▶ What you need to do
Without the pictures, copy all of the data exactly.

▶ Stored data entries

- - - -

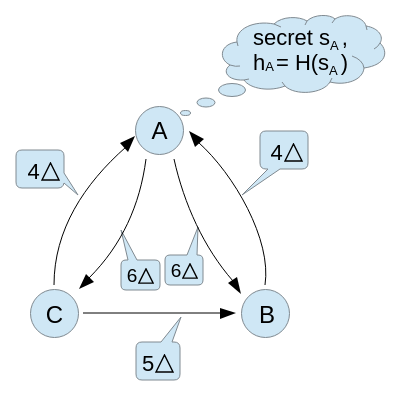
<!DOCTYPE html>
<html lang="en">
<head>
<meta charset="utf-8">
<title>Secret exchange between A, B and C</title>
<style>
:root { --paper: #fff; --fill: #cfe7f5; --edge: #808a91; --ink: #000; }
* { box-sizing: border-box; }
html, body { margin: 0; overflow: hidden; background: var(--paper); }
.diagram {
  position: relative; width: 402px; height: 397px; overflow: hidden;
  background: var(--paper); color: var(--ink);
  font-family: "Liberation Sans", Arial, sans-serif;
}
.shapes { position: absolute; inset: 0; display: block; }
.bubbles { fill: var(--fill); stroke: var(--edge); stroke-width: 1; stroke-linejoin: round; }
.arrows { fill: none; stroke: var(--ink); stroke-width: 1; }
.heads { fill: var(--ink); }
.node, .cost { position: absolute; display: flex; align-items: center; justify-content: center; }
.node {
  width: 49px; height: 49px; border: 1px solid var(--edge); border-radius: 50%;
  background: var(--fill); font-size: 24px; line-height: 1;
}
.node-a { left: 135px; top: 106px; }
.node-b { left: 241px; top: 289px; padding-left: 3px; padding-top: 2px; }
.node-c { left: 30px; top: 289px; padding-top: 2px; }
.cost { gap: 1px; width: 48px; height: 38px; padding-top: 5px; font-size: 22px; line-height: 1; }
.cost svg { width: 19px; height: 19px; fill: none; stroke: var(--ink); stroke-width: 1.4; }
.cost-ca { left: 16px; top: 150px; padding-left: 7px; }
.cost-ba { left: 260px; top: 131px; padding-left: 5px; }
.cost-cb { left: 136px; top: 342px; width: 44px; }
.cost.small { width: 39px; height: 30px; padding-top: 1px; font-size: 19px; }
.cost.small svg { width: 16px; height: 16px; stroke-width: 1.6; }
.cost-ac { left: 121px; top: 260px; }
.cost-ab { left: 165px; top: 255px; }
.thought { position: absolute; left: 253px; top: 25px; margin: 0; font-size: 22px; line-height: 25px; white-space: nowrap; }
.thought sub { position: relative; top: 5px; font-size: 13px; line-height: 0; vertical-align: baseline; }
.thought .raised { top: 1px; margin-right: 2px; }
.thought .gap { margin-left: 3px; }
</style>
</head>
<body>
<main class="diagram">
  <svg class="shapes" width="402" height="397" viewBox="0 0 402 397" aria-hidden="true">
    <defs>
      <symbol id="delta" viewBox="0 0 19 19"><polygon points="1,18 9.5,1 18,18"/></symbol>
    </defs>
    <g class="bubbles">
      <path class="cloud" d="M237 42C235 29 254 20 274 24C282 16 299 16 307 21C314 14 330 14 335 19C346 12 364 17 366 26C379 28 384 37 380 43C389 52 386 65 364 68C363 80 346 86 330 82C323 94 295 96 285 86C270 92 250 89 244 80C229 81 221 72 230 65C218 59 220 44 237 42Z"/>
      <path fill="none" d="M230 65Q236 67 240 66M244 80L249 79M285 86L282 82M330 82L332 78M364 68Q363 60 352 56M380 43Q378 47 374 49M366 26L367 30M335 19L332 23M307 21L305 25M274 24L281 27M237 42L238 46"/>
      <ellipse cx="232" cy="90" rx="13.5" ry="6.5"/>
      <ellipse cx="206" cy="102.500" rx="9" ry="4.500"/>
      <ellipse cx="185.500" cy="113" rx="5" ry="2.500"/>
      <path d="M22 150H58Q64 150 64 156V173L78 195L64 183Q63 188 58 188H22Q16 188 16 182V156Q16 150 22 150Z"/>
      <path d="M266 131H302Q308 131 308 137V163Q308 169 302 169H280L242 195L268 169H266Q260 169 260 163V137Q260 131 266 131Z"/>
      <path d="M126 260H128L121 230L137 260H155Q160 260 160 265V285Q160 290 155 290H126Q121 290 121 285V265Q121 260 126 260Z"/>
      <path d="M170 255H187L198 227L197 255H198Q203 255 203 260V280Q203 285 198 285H170Q165 285 165 280V260Q165 255 170 255Z"/>
      <path d="M142 342H161L181 317L172 342H174Q180 342 180 348V374Q180 380 174 380H142Q136 380 136 374V348Q136 342 142 342Z"/>
    </g>
    <g class="arrows">
      <path d="M54 285C54 230 84 184 126 147"/>
      <path d="M146 159C140 205 122 245 89 278"/>
      <path d="M174 159C184 204 204 248 233 281"/>
      <path d="M265 285C272 240 234 174 198 142"/>
      <path d="M83 313H222"/>
    </g>
    <g class="heads">
      <polygon points="135,136 120,143 128,152"/>
      <polygon points="79,289 86,274 94,282"/>
      <polygon points="241,294 228,283 237,277"/>
      <polygon points="189,131 195,147 204,139"/>
      <polygon points="236,313 220,308 220,319"/>
    </g>
  </svg>

  <p class="thought">secret s<sub>A</sub><span class="gap">,</span><br>h<sub class="raised">A</sub>= H(s<sub>A</sub><span class="gap">)</span></p>

  <div class="node node-a">A</div>
  <div class="node node-b">B</div>
  <div class="node node-c">C</div>

  <div class="cost cost-ca">4<svg role="img" aria-label="delta"><use href="#delta"/></svg></div>
  <div class="cost cost-ba">4<svg role="img" aria-label="delta"><use href="#delta"/></svg></div>
  <div class="cost cost-ac small">6<svg role="img" aria-label="delta"><use href="#delta"/></svg></div>
  <div class="cost cost-ab small">6<svg role="img" aria-label="delta"><use href="#delta"/></svg></div>
  <div class="cost cost-cb">5<svg role="img" aria-label="delta"><use href="#delta"/></svg></div>
</main>
</body>
</html>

- - - -

▶ Task solution
<!DOCTYPE html>
<html lang="en">
<head>
<meta charset="utf-8">
<title>Secret exchange between A, B and C</title>
<style>
:root { --paper: #fff; --fill: #cfe7f5; --edge: #808a91; --ink: #000; }
* { box-sizing: border-box; }
html, body { margin: 0; overflow: hidden; background: var(--paper); }
.diagram {
  position: relative; width: 402px; height: 397px; overflow: hidden;
  background: var(--paper); color: var(--ink);
  font-family: "Liberation Sans", Arial, sans-serif;
}
.shapes { position: absolute; inset: 0; display: block; }
.bubbles { fill: var(--fill); stroke: var(--edge); stroke-width: 1; stroke-linejoin: round; }
.arrows { fill: none; stroke: var(--ink); stroke-width: 1; }
.heads { fill: var(--ink); }
.node, .cost { position: absolute; display: flex; align-items: center; justify-content: center; }
.node {
  width: 49px; height: 49px; border: 1px solid var(--edge); border-radius: 50%;
  background: var(--fill); font-size: 24px; line-height: 1;
}
.node-a { left: 135px; top: 106px; }
.node-b { left: 241px; top: 289px; padding-left: 3px; padding-top: 2px; }
.node-c { left: 30px; top: 289px; padding-top: 2px; }
.cost { gap: 1px; width: 48px; height: 38px; padding-top: 5px; font-size: 22px; line-height: 1; }
.cost svg { width: 19px; height: 19px; fill: none; stroke: var(--ink); stroke-width: 1.4; }
.cost-ca { left: 16px; top: 150px; padding-left: 7px; }
.cost-ba { left: 260px; top: 131px; padding-left: 5px; }
.cost-cb { left: 136px; top: 342px; width: 44px; }
.cost.small { width: 39px; height: 30px; padding-top: 1px; font-size: 19px; }
.cost.small svg { width: 16px; height: 16px; stroke-width: 1.6; }
.cost-ac { left: 121px; top: 260px; }
.cost-ab { left: 165px; top: 255px; }
.thought { position: absolute; left: 253px; top: 25px; margin: 0; font-size: 22px; line-height: 25px; white-space: nowrap; }
.thought sub { position: relative; top: 5px; font-size: 13px; line-height: 0; vertical-align: baseline; }
.thought .raised { top: 1px; margin-right: 2px; }
.thought .gap { margin-left: 3px; }
</style>
</head>
<body>
<main class="diagram">
  <svg class="shapes" width="402" height="397" viewBox="0 0 402 397" aria-hidden="true">
    <defs>
      <symbol id="delta" viewBox="0 0 19 19"><polygon points="1,18 9.5,1 18,18"/></symbol>
    </defs>
    <g class="bubbles">
      <path class="cloud" d="M237 42C235 29 254 20 274 24C282 16 299 16 307 21C314 14 330 14 335 19C346 12 364 17 366 26C379 28 384 37 380 43C389 52 386 65 364 68C363 80 346 86 330 82C323 94 295 96 285 86C270 92 250 89 244 80C229 81 221 72 230 65C218 59 220 44 237 42Z"/>
      <path fill="none" d="M230 65Q236 67 240 66M244 80L249 79M285 86L282 82M330 82L332 78M364 68Q363 60 352 56M380 43Q378 47 374 49M366 26L367 30M335 19L332 23M307 21L305 25M274 24L281 27M237 42L238 46"/>
      <ellipse cx="232" cy="90" rx="13.5" ry="6.5"/>
      <ellipse cx="206" cy="102.500" rx="9" ry="4.500"/>
      <ellipse cx="185.500" cy="113" rx="5" ry="2.500"/>
      <path d="M22 150H58Q64 150 64 156V173L78 195L64 183Q63 188 58 188H22Q16 188 16 182V156Q16 150 22 150Z"/>
      <path d="M266 131H302Q308 131 308 137V163Q308 169 302 169H280L242 195L268 169H266Q260 169 260 163V137Q260 131 266 131Z"/>
      <path d="M126 260H128L121 230L137 260H155Q160 260 160 265V285Q160 290 155 290H126Q121 290 121 285V265Q121 260 126 260Z"/>
      <path d="M170 255H187L198 227L197 255H198Q203 255 203 260V280Q203 285 198 285H170Q165 285 165 280V260Q165 255 170 255Z"/>
      <path d="M142 342H161L181 317L172 342H174Q180 342 180 348V374Q180 380 174 380H142Q136 380 136 374V348Q136 342 142 342Z"/>
    </g>
    <g class="arrows">
      <path d="M54 285C54 230 84 184 126 147"/>
      <path d="M146 159C140 205 122 245 89 278"/>
      <path d="M174 159C184 204 204 248 233 281"/>
      <path d="M265 285C272 240 234 174 198 142"/>
      <path d="M83 313H222"/>
    </g>
    <g class="heads">
      <polygon points="135,136 120,143 128,152"/>
      <polygon points="79,289 86,274 94,282"/>
      <polygon points="241,294 228,283 237,277"/>
      <polygon points="189,131 195,147 204,139"/>
      <polygon points="236,313 220,308 220,319"/>
    </g>
  </svg>

  <p class="thought">secret s<sub>A</sub><span class="gap">,</span><br>h<sub class="raised">A</sub>= H(s<sub>A</sub><span class="gap">)</span></p>

  <div class="node node-a">A</div>
  <div class="node node-b">B</div>
  <div class="node node-c">C</div>

  <div class="cost cost-ca">4<svg role="img" aria-label="delta"><use href="#delta"/></svg></div>
  <div class="cost cost-ba">4<svg role="img" aria-label="delta"><use href="#delta"/></svg></div>
  <div class="cost cost-ac small">6<svg role="img" aria-label="delta"><use href="#delta"/></svg></div>
  <div class="cost cost-ab small">6<svg role="img" aria-label="delta"><use href="#delta"/></svg></div>
  <div class="cost cost-cb">5<svg role="img" aria-label="delta"><use href="#delta"/></svg></div>
</main>
</body>
</html>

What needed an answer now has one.